The problem:
Repeat the entries in full. Each line must match exactly.

Records excerpted from a collection:
----
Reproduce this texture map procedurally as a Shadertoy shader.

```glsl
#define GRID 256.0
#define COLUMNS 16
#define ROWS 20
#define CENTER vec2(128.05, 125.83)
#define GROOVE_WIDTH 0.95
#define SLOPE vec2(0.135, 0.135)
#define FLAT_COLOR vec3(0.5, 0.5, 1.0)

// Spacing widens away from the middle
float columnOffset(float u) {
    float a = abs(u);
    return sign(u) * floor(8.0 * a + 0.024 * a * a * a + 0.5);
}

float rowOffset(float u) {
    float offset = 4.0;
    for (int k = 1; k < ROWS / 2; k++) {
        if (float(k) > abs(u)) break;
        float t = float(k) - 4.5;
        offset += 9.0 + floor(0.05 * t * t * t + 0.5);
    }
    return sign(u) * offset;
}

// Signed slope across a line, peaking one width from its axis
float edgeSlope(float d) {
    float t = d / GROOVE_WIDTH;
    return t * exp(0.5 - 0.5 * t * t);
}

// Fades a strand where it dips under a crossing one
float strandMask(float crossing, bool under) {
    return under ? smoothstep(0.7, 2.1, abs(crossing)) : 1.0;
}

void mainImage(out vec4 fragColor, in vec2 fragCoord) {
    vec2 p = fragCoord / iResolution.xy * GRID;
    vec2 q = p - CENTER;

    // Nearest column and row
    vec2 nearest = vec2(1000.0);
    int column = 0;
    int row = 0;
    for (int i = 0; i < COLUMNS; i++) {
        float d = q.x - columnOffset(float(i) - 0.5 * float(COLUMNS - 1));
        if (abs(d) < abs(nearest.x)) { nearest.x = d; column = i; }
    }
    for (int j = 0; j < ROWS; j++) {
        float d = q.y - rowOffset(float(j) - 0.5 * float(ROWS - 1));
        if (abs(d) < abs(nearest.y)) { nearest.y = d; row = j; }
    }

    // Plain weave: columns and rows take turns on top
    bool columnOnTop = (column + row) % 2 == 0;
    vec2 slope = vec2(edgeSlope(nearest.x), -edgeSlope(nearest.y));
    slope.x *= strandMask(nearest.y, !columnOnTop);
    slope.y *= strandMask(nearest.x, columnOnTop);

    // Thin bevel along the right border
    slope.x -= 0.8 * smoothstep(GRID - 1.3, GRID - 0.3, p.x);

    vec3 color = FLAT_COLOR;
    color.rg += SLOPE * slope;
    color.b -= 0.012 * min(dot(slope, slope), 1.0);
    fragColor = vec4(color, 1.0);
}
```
----
Answer section:
Reproduce this texture map procedurally as a Shadertoy shader.

```glsl
#define GRID 256.0
#define COLUMNS 16
#define ROWS 20
#define CENTER vec2(128.05, 125.83)
#define GROOVE_WIDTH 0.95
#define SLOPE vec2(0.135, 0.135)
#define FLAT_COLOR vec3(0.5, 0.5, 1.0)

// Spacing widens away from the middle
float columnOffset(float u) {
    float a = abs(u);
    return sign(u) * floor(8.0 * a + 0.024 * a * a * a + 0.5);
}

float rowOffset(float u) {
    float offset = 4.0;
    for (int k = 1; k < ROWS / 2; k++) {
        if (float(k) > abs(u)) break;
        float t = float(k) - 4.5;
        offset += 9.0 + floor(0.05 * t * t * t + 0.5);
    }
    return sign(u) * offset;
}

// Signed slope across a line, peaking one width from its axis
float edgeSlope(float d) {
    float t = d / GROOVE_WIDTH;
    return t * exp(0.5 - 0.5 * t * t);
}

// Fades a strand where it dips under a crossing one
float strandMask(float crossing, bool under) {
    return under ? smoothstep(0.7, 2.1, abs(crossing)) : 1.0;
}

void mainImage(out vec4 fragColor, in vec2 fragCoord) {
    vec2 p = fragCoord / iResolution.xy * GRID;
    vec2 q = p - CENTER;

    // Nearest column and row
    vec2 nearest = vec2(1000.0);
    int column = 0;
    int row = 0;
    for (int i = 0; i < COLUMNS; i++) {
        float d = q.x - columnOffset(float(i) - 0.5 * float(COLUMNS - 1));
        if (abs(d) < abs(nearest.x)) { nearest.x = d; column = i; }
    }
    for (int j = 0; j < ROWS; j++) {
        float d = q.y - rowOffset(float(j) - 0.5 * float(ROWS - 1));
        if (abs(d) < abs(nearest.y)) { nearest.y = d; row = j; }
    }

    // Plain weave: columns and rows take turns on top
    bool columnOnTop = (column + row) % 2 == 0;
    vec2 slope = vec2(edgeSlope(nearest.x), -edgeSlope(nearest.y));
    slope.x *= strandMask(nearest.y, !columnOnTop);
    slope.y *= strandMask(nearest.x, columnOnTop);

    // Thin bevel along the right border
    slope.x -= 0.8 * smoothstep(GRID - 1.3, GRID - 0.3, p.x);

    vec3 color = FLAT_COLOR;
    color.rg += SLOPE * slope;
    color.b -= 0.012 * min(dot(slope, slope), 1.0);
    fragColor = vec4(color, 1.0);
}
```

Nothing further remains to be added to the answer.